This week has been a rollercoaster as the 2020 election continues. Although a national day of action to send a message to #ProtectTheResults had been called for Wednesday, the organizers called off the mobilization while states continued to count their mail-in ballots. Instead, only a small number of protests took place in urban areas, with relatively small “rolling protests” in the nation’s capital.
On Tuesday, I published a piece that summarized findings from a follow-up survey with Resisters (those whom I originally surveyed in the streets protesting the Trump Administration and its policies starting after the inauguration in January 2017 and including the 3rd Women’s March in January 2019). The piece discusses how priorities have changed for these activists.
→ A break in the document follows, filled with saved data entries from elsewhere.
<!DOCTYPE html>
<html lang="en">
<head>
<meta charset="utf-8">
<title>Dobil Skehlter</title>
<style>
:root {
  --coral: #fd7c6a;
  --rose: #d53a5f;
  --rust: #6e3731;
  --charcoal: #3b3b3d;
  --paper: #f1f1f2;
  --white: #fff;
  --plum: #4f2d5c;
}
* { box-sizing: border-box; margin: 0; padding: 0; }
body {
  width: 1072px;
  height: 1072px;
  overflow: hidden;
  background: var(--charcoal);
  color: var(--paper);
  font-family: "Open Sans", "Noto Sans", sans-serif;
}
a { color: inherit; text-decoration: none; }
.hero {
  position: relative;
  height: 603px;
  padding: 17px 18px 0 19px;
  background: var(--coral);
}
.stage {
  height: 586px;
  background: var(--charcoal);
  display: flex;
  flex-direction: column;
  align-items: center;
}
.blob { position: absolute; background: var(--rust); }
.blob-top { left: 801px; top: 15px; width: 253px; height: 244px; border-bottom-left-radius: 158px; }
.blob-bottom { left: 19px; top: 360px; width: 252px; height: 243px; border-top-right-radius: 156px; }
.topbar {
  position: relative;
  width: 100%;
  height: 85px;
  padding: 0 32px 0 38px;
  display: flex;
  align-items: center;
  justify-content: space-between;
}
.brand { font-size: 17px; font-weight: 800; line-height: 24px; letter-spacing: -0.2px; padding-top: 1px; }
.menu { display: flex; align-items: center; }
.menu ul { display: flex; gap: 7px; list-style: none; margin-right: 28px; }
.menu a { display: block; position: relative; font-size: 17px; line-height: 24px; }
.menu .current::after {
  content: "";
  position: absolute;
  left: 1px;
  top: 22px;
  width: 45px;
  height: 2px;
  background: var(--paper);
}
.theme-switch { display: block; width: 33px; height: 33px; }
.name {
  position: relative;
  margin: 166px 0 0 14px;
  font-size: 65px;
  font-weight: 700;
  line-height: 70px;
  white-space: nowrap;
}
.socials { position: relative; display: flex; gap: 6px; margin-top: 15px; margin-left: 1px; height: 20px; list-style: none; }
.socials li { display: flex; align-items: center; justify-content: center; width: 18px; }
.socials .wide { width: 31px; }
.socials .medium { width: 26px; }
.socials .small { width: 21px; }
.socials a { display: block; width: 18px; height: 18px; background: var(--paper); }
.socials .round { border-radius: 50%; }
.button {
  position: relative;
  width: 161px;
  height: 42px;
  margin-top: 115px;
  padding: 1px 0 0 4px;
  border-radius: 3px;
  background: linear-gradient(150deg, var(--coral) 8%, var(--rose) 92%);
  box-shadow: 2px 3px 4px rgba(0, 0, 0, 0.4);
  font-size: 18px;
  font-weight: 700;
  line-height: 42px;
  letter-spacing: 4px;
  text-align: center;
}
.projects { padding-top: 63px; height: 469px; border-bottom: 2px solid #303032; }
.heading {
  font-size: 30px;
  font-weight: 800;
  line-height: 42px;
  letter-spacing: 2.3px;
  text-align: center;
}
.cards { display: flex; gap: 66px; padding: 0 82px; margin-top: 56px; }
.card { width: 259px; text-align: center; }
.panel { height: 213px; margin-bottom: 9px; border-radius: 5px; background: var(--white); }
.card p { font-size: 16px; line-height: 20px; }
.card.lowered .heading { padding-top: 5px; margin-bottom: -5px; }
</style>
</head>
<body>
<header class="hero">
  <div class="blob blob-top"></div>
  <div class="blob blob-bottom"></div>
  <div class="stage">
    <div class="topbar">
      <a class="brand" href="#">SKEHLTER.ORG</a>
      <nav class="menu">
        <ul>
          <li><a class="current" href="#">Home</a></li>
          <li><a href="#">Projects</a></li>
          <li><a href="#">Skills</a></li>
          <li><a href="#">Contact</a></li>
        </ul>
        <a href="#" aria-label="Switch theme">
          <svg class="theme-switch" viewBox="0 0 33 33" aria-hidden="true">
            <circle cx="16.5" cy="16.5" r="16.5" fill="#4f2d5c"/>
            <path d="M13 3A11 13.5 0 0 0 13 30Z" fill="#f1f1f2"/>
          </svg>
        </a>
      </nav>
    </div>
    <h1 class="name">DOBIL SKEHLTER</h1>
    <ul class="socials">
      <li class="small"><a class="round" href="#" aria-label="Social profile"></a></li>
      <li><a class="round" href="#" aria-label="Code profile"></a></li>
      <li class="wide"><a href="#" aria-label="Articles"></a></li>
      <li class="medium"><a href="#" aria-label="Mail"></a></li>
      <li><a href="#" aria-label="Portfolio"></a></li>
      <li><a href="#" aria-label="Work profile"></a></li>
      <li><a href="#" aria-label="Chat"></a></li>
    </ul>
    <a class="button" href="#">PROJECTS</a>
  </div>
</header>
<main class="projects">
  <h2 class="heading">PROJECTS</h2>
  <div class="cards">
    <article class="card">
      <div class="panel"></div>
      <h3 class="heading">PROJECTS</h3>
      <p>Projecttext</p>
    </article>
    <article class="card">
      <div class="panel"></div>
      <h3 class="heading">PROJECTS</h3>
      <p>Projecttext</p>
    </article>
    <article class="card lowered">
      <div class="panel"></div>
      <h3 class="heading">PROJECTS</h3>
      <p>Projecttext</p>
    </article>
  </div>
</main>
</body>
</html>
Police brutality / Black Lives Matter is now the most common motivation with 76% of Resisters reporting it to be a motivation for their political work and activism.
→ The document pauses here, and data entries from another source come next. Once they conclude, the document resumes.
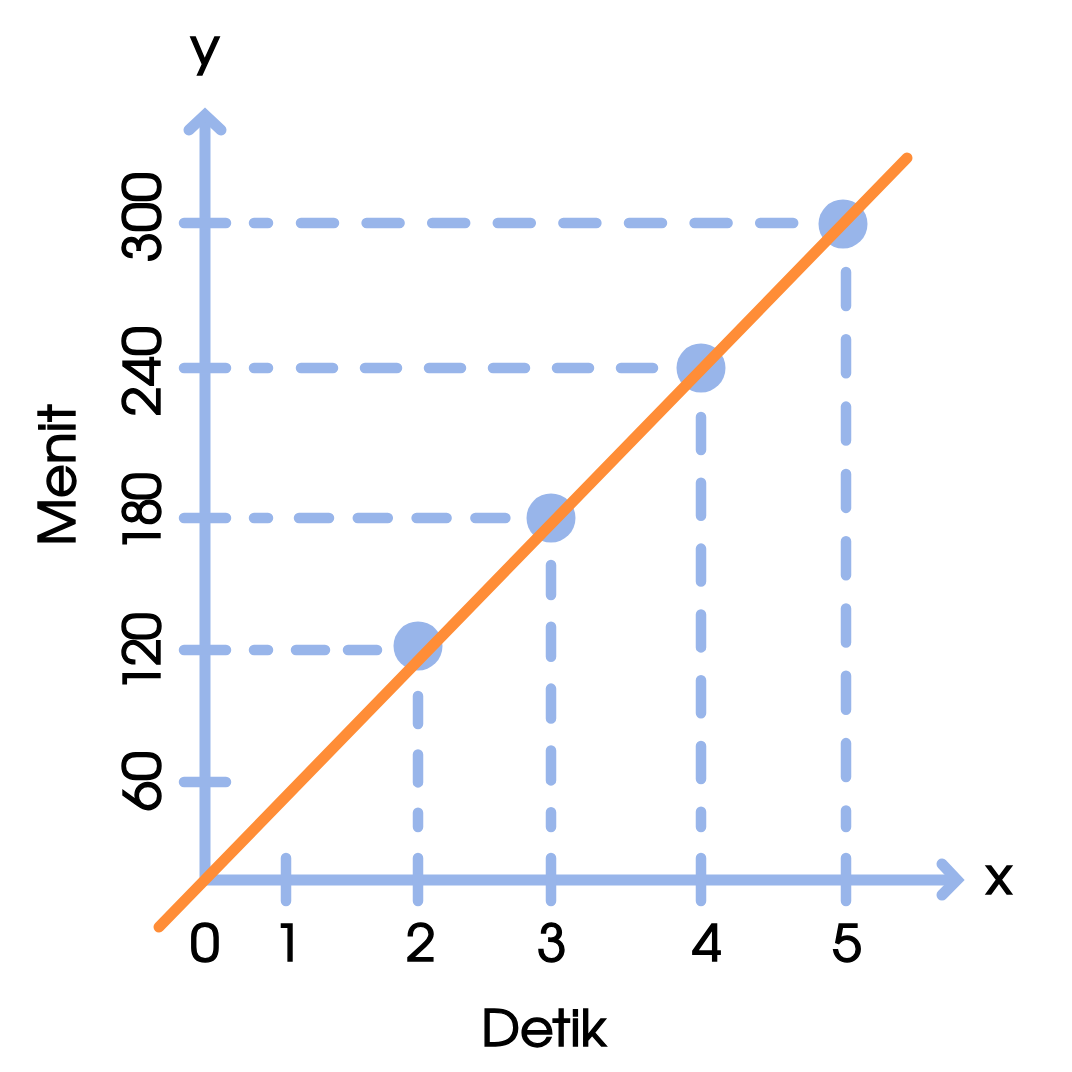
<!DOCTYPE html>
<html lang="id">
<head>
<meta charset="utf-8">
<title>Grafik Menit dan Detik</title>
<style>
:root {
  --paper: #ffffff;
  --ink: #000000;
  --axis: #98b5ea;
  --trend: #ff8d37;
}
* { box-sizing: border-box; }
html, body { margin: 0; background: var(--paper); }
body { width: 1072px; height: 1072px; overflow: hidden; }
.chart {
  position: relative;
  width: 1072px;
  height: 1072px;
  overflow: hidden;
  background: var(--paper);
  color: var(--ink);
  font-family: "TeX Gyre Adventor", Inter, sans-serif;
  font-size: 50px;
  -webkit-text-stroke: 1.4px var(--ink);
}
.plot { position: absolute; inset: 0; display: block; }
.axes, .ticks, .guides { fill: none; stroke: var(--axis); stroke-linecap: round; }
.axes { stroke-width: 11; }
.ticks, .guides { stroke-width: 10.5; }
.points { fill: var(--axis); }
.trend { stroke: var(--trend); stroke-width: 11; stroke-linecap: round; }

/* --x is the centre of the label, --y its baseline */
.label {
  position: absolute;
  left: calc(var(--x) * 1px);
  top: calc(var(--y) * 1px - 60px);
  line-height: 0;
  white-space: nowrap;
  transform-origin: 50% 100%;
  transform: translateX(-50%) scaleX(var(--stretch, 1.06));
}
.label::before { content: ""; display: inline-block; height: 60px; }
/* upright labels: --x is the baseline, --y the centre */
.upright { transform: translateX(-50%) rotate(-90deg) scaleX(var(--stretch, 1.08)); }
.title { --stretch: 1.04; }
.variable { font-size: 52px; }
.narrow { letter-spacing: -2px; --stretch: 1; }
</style>
</head>
<body>
<main class="chart">
  <svg class="plot" width="1072" height="1072" viewBox="0 0 1072 1072" aria-hidden="true">
    <g class="axes">
      <path d="M205 116V880H956"/>
      <path d="M189 130L205 115L221 130"/>
      <path d="M942 864L957 880L942 895"/>
    </g>
    <g class="ticks">
      <path d="M184 223H226M184 368H226M184 518H226M184 650H226M184 782H226"/>
      <path d="M286 858V901M418 858V901M551 858V901M701 858V901M846 858V901"/>
    </g>
    <g class="guides">
      <path d="M254 223H268M254 368H268M254 518H268M254 650H268"/>
      <path d="M301 223H797" stroke-dasharray="33 32.6"/>
      <path d="M301 368H653" stroke-dasharray="32 32"/>
      <path d="M299 518H506" stroke-dasharray="30 28.8"/>
      <path d="M296 650H377" stroke-dasharray="29 23"/>
      <path d="M846 272V827" stroke-dasharray="34 33.3"/>
      <path d="M701 417V827" stroke-dasharray="33 32.8"/>
      <path d="M551 565V827" stroke-dasharray="30 31.8"/>
      <path d="M418 696V827" stroke-dasharray="28 30.4"/>
    </g>
    <g class="points">
      <circle cx="418" cy="646" r="24.5"/>
      <circle cx="551" cy="518" r="24.5"/>
      <circle cx="701" cy="368" r="24.5"/>
      <circle cx="843" cy="224" r="24.5"/>
    </g>
    <line class="trend" x1="159" y1="927" x2="907" y2="158"/>
  </svg>

  <span class="label variable" style="--x:205;--y:65">y</span>
  <span class="label variable" style="--x:999;--y:894">x</span>

  <span class="label upright title" style="--x:75;--y:475">Menit</span>
  <span class="label upright" style="--x:160;--y:217">300</span>
  <span class="label upright" style="--x:160;--y:371">240</span>
  <span class="label upright narrow" style="--x:160;--y:513">180</span>
  <span class="label upright narrow" style="--x:160;--y:653">120</span>
  <span class="label upright" style="--x:160;--y:781">60</span>

  <span class="label" style="--x:205;--y:961">0</span>
  <span class="label" style="--x:288;--y:961">1</span>
  <span class="label" style="--x:421;--y:961">2</span>
  <span class="label" style="--x:552;--y:961">3</span>
  <span class="label" style="--x:707;--y:961">4</span>
  <span class="label" style="--x:847;--y:961">5</span>
  <span class="label title" style="--x:544;--y:1046">Detik</span>
</main>
</body>
</html>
In addition to these shifting motivations, the article notes that Resisters (who are predominately highly educated middle-aged White women) have continued to be very civically engaged. As of the end of October, 81% had reported voting in the past year (in primaries and/or early voting). These rates are much higher than the national average participation in a presidential election. Beyond voting, all indicators suggest that, no matter who wins the election once the final votes are tallied, we should continue to expect a lot of political participation from Resisters.